I watched a movie recently in which children gave a school performance to proud parents and grandparents within the audience. I had a memory then ... one in which "J's" school was doing such as that. Her mother's job did not allow her to "take off" in the middle of the day (which was when the program was given), and it was the best job she'd had in some time, making more money than she'd made for a while. J's father was incarcerated. Everyone in the family--aunts, uncles, grandparents-- had jobs they just could not break away from.
I was fairly snowed under myself, but my job working from home allowed me to walk away for a while. Doing so meant putting in longer hours later on, but J was worth it. So I went.
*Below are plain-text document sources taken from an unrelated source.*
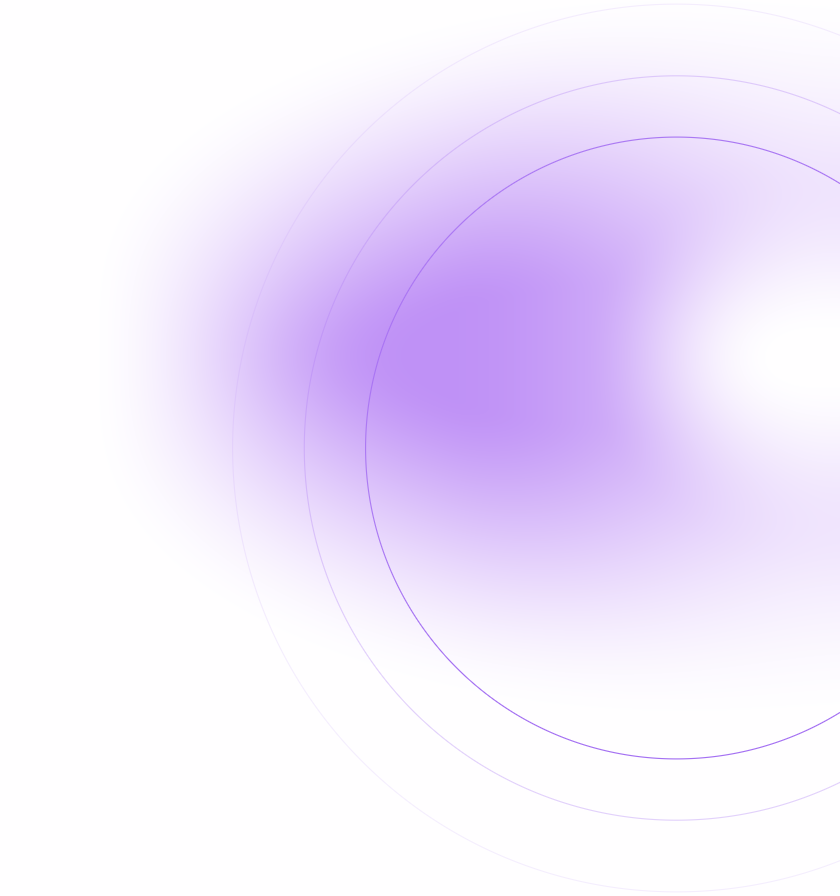
Reproduce this background procedurally as a WebGL 2 fragment shader.

```glsl
#version 300 es
precision highp float;
// Soft violet glow on white: a blurred ellipse that pales to the right and is
// hollowed by a smaller blurred ellipse. Three thin concentric rings lie on top,
// fading outwards. Lengths are in units of the canvas height.

uniform vec2 u_resolution;
out vec4 fragColor;

// Approximate signed distance to an axis-aligned ellipse.
float ellipseDistance(vec2 p, vec2 radii) {
    float k = length(p / radii);
    return (k - 1.0) * k / max(length(p / (radii * radii)), 1e-4);
}

// Ellipse with a wide soft edge: 1 inside, 0 outside.
float softEllipse(vec2 p, vec2 radii, float blur) {
    return 1.0 - smoothstep(-blur, blur, ellipseDistance(p, radii));
}

// Antialiased circle outline that keeps its weight when thinner than a pixel.
float ring(vec2 p, float radius, float width, float pixel) {
    float edge = 0.5 + (0.5 * width - abs(length(p) - radius)) / pixel;
    return clamp(edge, 0.0, min(1.0, width / pixel));
}

void main() {
    float pixel = 1.0 / u_resolution.y;
    vec2 p = gl_FragCoord.xy * pixel;
    // Keep the composition anchored across the width at other aspect ratios.
    p.x += 0.5 * (0.9375 - u_resolution.x * pixel);

    // Glow with its paler right side and bright hollow
    float glow = softEllipse(p - vec2(0.833, 0.603), vec2(0.56, 0.241), 0.182);
    glow *= mix(1.0, 0.39, smoothstep(0.50, 0.93, p.x));
    glow *= 1.0 - softEllipse(p - vec2(0.931, 0.601), vec2(0.169, 0.124), 0.11);

    vec3 white = vec3(1.0, 0.998, 1.0);
    vec3 violet = vec3(0.75, 0.57, 0.965);
    vec3 color = mix(white, violet, glow);

    // Rings, each fainter than the one inside it
    vec2 fromCenter = p - vec2(0.755, 0.5);
    vec3 radii = vec3(0.347, 0.4154, 0.4954);
    vec3 strength = vec3(0.85, 0.27, 0.10);
    vec3 lineColor = vec3(0.58, 0.34, 0.94);
    for (int i = 0; i < 3; i++) {
        float line = ring(fromCenter, radii[i], 0.0013, pixel);
        color = mix(color, lineColor, line * strength[i] * (1.0 - 0.4 * glow));
    }

    fragColor = vec4(color, 1.0);
}
```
I'll never forget the anxious look on her face as she scanned the audience looking for a familiar face. At first she seemed to panic, then she appeared so sad. No one had come, she thought. She was alone. But then as her eyes came near to mine, I waved and she brightened. Someone had come. Her MrsEya.
When the performance was done, I presented her with flowers. I'd brought cupcakes for the "after show party" and, together, we sat at a table and ate. Just as we did the many times I went to her school over the years to have lunch with her. My husband and I were the only ones who ever did.
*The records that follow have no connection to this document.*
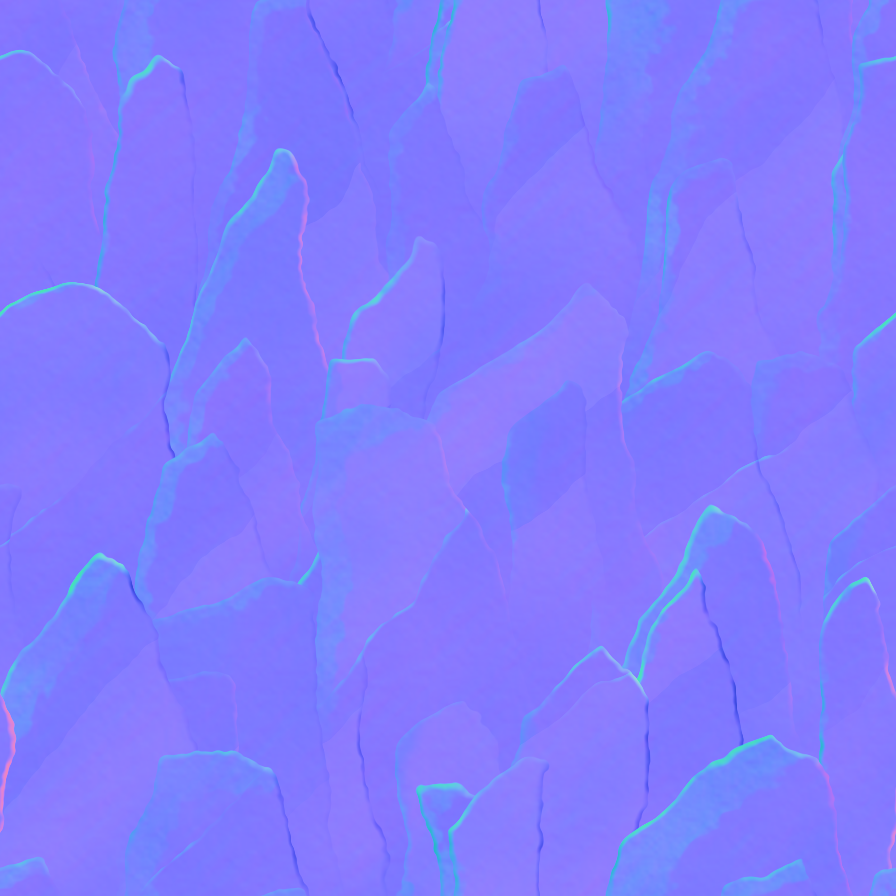
A Shadertoy shader for this texture map:

```glsl
// Tangent-space normal map of a layered cliff made of overlapping pointed rock slabs.

const vec2  GRID        = vec2(7.0, 5.0);    // slab cells across the tile
const vec2  FACE_PLAIN  = vec2(0.015, -0.07);// slope of common faces
const vec2  FACE_RIGHT  = vec2(0.10, -0.01); // slope of faces turned right
const vec2  FACE_LEFT   = vec2(-0.10, 0.0);  // slope of faces turned left
const vec2  CHAMFER     = vec2(-0.12, 0.12); // slope of broad worn edges
const vec2  RIM_TOP     = vec2(-0.40, 0.75);
const vec2  RIM_LEFT    = vec2(-0.52, 0.35);
const vec2  RIM_CAP     = vec2(0.05, 0.45);
const vec2  RIM_LIT     = vec2(0.60, 0.05);  // raised right edge
const vec2  RIM_CRACK   = vec2(-0.28, -0.20);// sunken right edge
const float RIM_WIDTH   = 0.0062;
const float CORNER      = 0.0028;            // blend between edge directions
const float WARP        = 0.034;             // broad bend of the slab outlines
const float KINK        = 0.013;             // short bend of the slab outlines
const float RAGGED      = 0.0042;            // chipping of the slab outlines
const float GRAIN       = 0.00042;           // height of the fine relief
const float DRIFT       = 0.10;              // slow change of slope within faces

vec3 hash3(vec2 p) {
    vec3 a = fract(p.xyx * vec3(0.1031, 0.1030, 0.0973) + 0.137);
    a += dot(a, a.yxz + 33.33);
    return fract((a.xxy + a.yzz) * a.zyx);
}

// Value noise that repeats once over the canvas; freq holds whole numbers.
float noise(vec2 p, vec2 freq) {
    p *= freq;
    vec2 i = floor(p), f = fract(p);
    f = f * f * f * (f * (f * 6.0 - 15.0) + 10.0);
    vec2 a = mod(i, freq), b = mod(i + 1.0, freq);
    float low  = mix(hash3(a).x, hash3(vec2(b.x, a.y)).x, f.x);
    float high = mix(hash3(vec2(a.x, b.y)).x, hash3(b).x, f.x);
    return mix(low, high, f.y);
}

// Fine rock relief: soft dents, slanted strokes and grit.
float relief(vec2 p) {
    vec2 slanted = vec2(p.x + p.y, p.y - p.x);
    return 4.0 * noise(p, vec2(16.0, 10.0))
         + 1.4 * noise(slanted, vec2(18.0, 50.0))
         + 0.60 * noise(p, vec2(110.0))
         + 0.20 * noise(p, vec2(190.0));
}

vec2 reliefSlope(vec2 p) {
    const float e = 0.0018;
    float h = relief(p);
    return -GRAIN / e * vec2(relief(p + vec2(e, 0.0)) - h, relief(p + vec2(0.0, e)) - h);
}

// Lays one slab over the slope; q is measured from the slab's peak.
void addSlab(inout vec2 slope, inout float rough, vec2 q, vec2 id, float grit, float wear, float pixel) {
    vec3 form = hash3(id + 11.0), look = hash3(id + 47.0), edge = hash3(id + 83.0);
    vec3 cut = hash3(id + 131.0);
    float size = mix(0.35, 1.4, form.x * form.x);
    float len  = mix(0.28, 0.56, form.y);
    float width = 0.105 * size;

    // Four edges: slanted top, long left side, short cap, steep right side.
    vec2 nTop   = normalize(vec2(-mix(0.1, 1.9, form.z), 1.0));
    vec2 nLeft  = normalize(vec2(-1.0, mix(0.0, 0.3, look.x) / max(size, 1.0)));
    vec2 nCap   = normalize(vec2(mix(0.25, 1.5, look.y), 1.0));
    vec2 nRight = normalize(vec2(1.0, mix(0.02, 0.3, look.z)));
    vec4 d = vec4(-dot(q, nTop), -dot(q + vec2(width, 0.0), nLeft),
                  -dot(q, nCap), -dot(q - vec2(mix(0.012, 0.075, cut.x) * size, 0.0), nRight));
    float nearest = min(min(d.x, d.y), min(d.z, d.w));
    vec4 w = exp((nearest - d) / CORNER);
    float total = dot(w, vec4(1.0));
    float inside = nearest - CORNER * log(total);

    // Main facet, then a left facet above a slanted crease.
    vec2 face = mix(FACE_PLAIN, FACE_RIGHT, smoothstep(0.45, 0.9, edge.x));
    face += (vec2(look.y, form.x) - 0.5) * vec2(0.06, 0.03);
    float crease = q.x + width * mix(0.1, 1.1, edge.y) - q.y * mix(0.0, 0.8, edge.z);
    float soft = mix(0.002, 0.014, cut.y);
    face = mix(face, FACE_LEFT, mix(0.3, 0.9, cut.x) * smoothstep(soft, -soft, crease + 0.006 * grit));

    // Lower facet below a second slanted line, sometimes with a split edge.
    float split = q.x - q.y * mix(0.5, 1.4, cut.z) - mix(0.03, 0.30, cut.y);
    float below = smoothstep(-pixel, pixel, split + 0.003 * grit);
    vec2 lower = mix(FACE_RIGHT, FACE_PLAIN, smoothstep(0.4, 0.6, edge.x));
    face = mix(face, lower, 0.8 * below);
    float lip = step(0.5, cut.x) * wear * (1.0 + grit);
    face += 0.45 * RIM_TOP * lip * below * smoothstep(RIM_WIDTH, 0.0, split);

    // Broad worn band along the top and left edges.
    float band = mix(0.002, 0.042, look.z * look.z) * size;
    float worn = smoothstep(band + 0.004, band - 0.004, min(d.x, d.y) + 0.012 * grit);
    worn *= mix(0.35, 0.9, wear);
    face = mix(face, CHAMFER, worn);

    // Thin broken rim, fading towards the foot of the slab.
    vec2 rightRim = mix(RIM_CRACK, RIM_LIT, smoothstep(0.7, 0.85, edge.z));
    vec2 rim = (w.x * RIM_TOP + w.y * RIM_LEFT + w.z * RIM_CAP + w.w * rightRim) / total;
    float strength = mix(0.2, 1.35, edge.y * edge.y) * (1.0 + 1.1 * grit) * (0.3 + 1.2 * wear);
    strength *= smoothstep(-len, -0.35 * len, q.y);
    face += rim * strength * smoothstep(RIM_WIDTH, 0.0, inside);

    float mask = smoothstep(-pixel, pixel, inside) * smoothstep(-len, -0.6 * len, q.y);
    slope = mix(slope, face, mask);
    rough = mix(rough, worn, mask);
}

void mainImage(out vec4 fragColor, in vec2 fragCoord) {
    vec2 uv = fragCoord / iResolution.xy;
    float pixel = 0.7 / iResolution.y;

    // Bend and chip the outlines.
    vec2 p = uv + WARP * (vec2(noise(uv, vec2(6.0)), noise(uv + 0.37, vec2(7.0))) - 0.5);
    p += KINK * (vec2(noise(uv + 0.23, vec2(17.0)), noise(uv + 0.71, vec2(19.0))) - 0.5);
    p += RAGGED * (vec2(noise(uv, vec2(48.0)), noise(uv + 0.61, vec2(54.0))) - 0.5);
    p += 0.6 * RAGGED * (noise(uv + 0.19, vec2(120.0)) - 0.5);
    float grit = noise(uv, vec2(90.0)) + noise(uv + 0.43, vec2(37.0)) - 1.0;
    float wear = smoothstep(0.2, 0.8, noise(uv + 0.53, vec2(11.0)));

    // Paint slabs from the upper rows down; rows overlap in alternating directions.
    vec2 slope = FACE_PLAIN;
    float rough = 0.0;
    vec2 cell = floor(p * GRID);
    for (int row = 3; row >= 0; row--) {
        float line = mod(cell.y + float(row), GRID.y);
        float way = mod(line, 2.0) < 0.5 ? 1.0 : -1.0;
        for (int col = -2; col <= 2; col++) {
            vec2 corner = cell + vec2(way * float(col), row);
            vec2 id = mod(corner, GRID);
            vec3 place = hash3(id + 5.0);
            if (place.z > 0.93) continue;
            addSlab(slope, rough, p - (corner + place.xy) / GRID, id, grit, wear, pixel);
        }
    }

    // Slow slanted drift and fine relief.
    vec2 slanted = vec2(uv.x + uv.y, uv.y - uv.x);
    slope.x += DRIFT * (noise(slanted, vec2(4.0, 9.0)) - 0.5);
    slope += reliefSlope(uv) * (0.55 + 0.9 * rough);
    vec3 normal = normalize(vec3(slope, 1.0));
    fragColor = vec4(0.5 + 0.5 * normal, 1.0);
}
```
But she has forgotten that and all those other wonderful memories, like the Tuesdays I read to her second grade class from Mrs. Pigglewiggle. Whether by illness or by coercion or by choice, I don't know. I only know what truth remains and that truth is how much she is loved and always will be.
But there's another truth as well. One you need to know. And if you don't know, you must educate yourself. "J" is now a part of a system that cannot adequately serve her. One she keeps running away from, landing on the streets. Each time she does, I push heaven and earth to find her, even if it means she "hates you for it" or others think I'm interfering where I don't belong. (Of course, those same people and that same system loved me when we financially supported her before child support was ordered, years of asking for nothing.)
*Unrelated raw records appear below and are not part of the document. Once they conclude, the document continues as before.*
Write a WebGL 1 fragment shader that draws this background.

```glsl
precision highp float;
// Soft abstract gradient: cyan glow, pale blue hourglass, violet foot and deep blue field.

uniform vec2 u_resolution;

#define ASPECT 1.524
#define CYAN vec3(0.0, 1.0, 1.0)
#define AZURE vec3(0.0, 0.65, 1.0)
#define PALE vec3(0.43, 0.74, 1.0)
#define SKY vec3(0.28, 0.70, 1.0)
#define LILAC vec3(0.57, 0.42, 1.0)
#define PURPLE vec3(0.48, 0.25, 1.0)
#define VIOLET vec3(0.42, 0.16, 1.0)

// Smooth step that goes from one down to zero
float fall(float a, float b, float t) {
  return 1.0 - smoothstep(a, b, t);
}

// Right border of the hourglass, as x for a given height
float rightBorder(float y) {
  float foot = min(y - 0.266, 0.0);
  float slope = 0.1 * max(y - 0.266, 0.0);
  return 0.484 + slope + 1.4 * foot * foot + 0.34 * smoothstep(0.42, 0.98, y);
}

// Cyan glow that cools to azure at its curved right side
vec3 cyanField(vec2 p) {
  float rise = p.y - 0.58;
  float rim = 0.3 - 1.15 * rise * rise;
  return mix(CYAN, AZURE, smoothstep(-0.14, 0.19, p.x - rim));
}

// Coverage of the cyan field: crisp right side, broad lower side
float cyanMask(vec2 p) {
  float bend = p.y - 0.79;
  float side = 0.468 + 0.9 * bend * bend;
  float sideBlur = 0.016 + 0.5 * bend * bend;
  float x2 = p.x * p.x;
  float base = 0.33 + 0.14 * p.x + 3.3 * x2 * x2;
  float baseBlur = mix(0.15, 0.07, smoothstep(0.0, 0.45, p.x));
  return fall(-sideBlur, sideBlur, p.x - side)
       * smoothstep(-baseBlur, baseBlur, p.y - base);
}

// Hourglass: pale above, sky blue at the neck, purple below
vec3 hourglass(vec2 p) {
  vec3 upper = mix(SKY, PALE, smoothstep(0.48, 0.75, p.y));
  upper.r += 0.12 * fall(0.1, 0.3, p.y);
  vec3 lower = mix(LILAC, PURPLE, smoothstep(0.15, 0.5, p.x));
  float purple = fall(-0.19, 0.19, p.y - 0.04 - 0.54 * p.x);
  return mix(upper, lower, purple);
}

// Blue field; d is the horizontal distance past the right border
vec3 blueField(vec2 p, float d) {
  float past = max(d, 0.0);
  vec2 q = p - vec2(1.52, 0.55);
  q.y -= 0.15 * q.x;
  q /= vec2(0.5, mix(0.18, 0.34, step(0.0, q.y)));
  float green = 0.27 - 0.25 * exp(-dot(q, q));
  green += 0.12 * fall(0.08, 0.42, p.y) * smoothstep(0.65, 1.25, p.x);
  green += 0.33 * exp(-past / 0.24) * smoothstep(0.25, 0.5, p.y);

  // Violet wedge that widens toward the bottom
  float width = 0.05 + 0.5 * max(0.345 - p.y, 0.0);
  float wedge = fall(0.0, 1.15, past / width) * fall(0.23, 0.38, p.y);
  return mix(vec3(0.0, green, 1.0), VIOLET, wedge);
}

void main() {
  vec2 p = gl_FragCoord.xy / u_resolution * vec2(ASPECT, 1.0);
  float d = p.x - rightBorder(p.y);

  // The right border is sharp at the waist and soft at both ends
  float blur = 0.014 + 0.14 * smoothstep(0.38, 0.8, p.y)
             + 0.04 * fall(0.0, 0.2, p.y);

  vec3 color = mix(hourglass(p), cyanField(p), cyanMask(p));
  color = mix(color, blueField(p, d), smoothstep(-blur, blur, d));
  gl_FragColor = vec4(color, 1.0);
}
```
I do not and will not sit on my can or act out some "pretense" of searching. And this is why: human trafficking is real and it's right here in Florida. Worse for those who are bipolar or borderline or who suffer from any number of mental health illnesses. The idea of J crying, of her being enslaved because of another's greed and a system's stupidity, of her being used like a sex toy or a punching bag or a personal slave, is more than I can bear.
I beg you to read this article by my friend Dan Beckmann. And then you tell me if you would just sit back and do nothing.
Thank you for reading. Thank you for passing this on.
Eva Marie Everson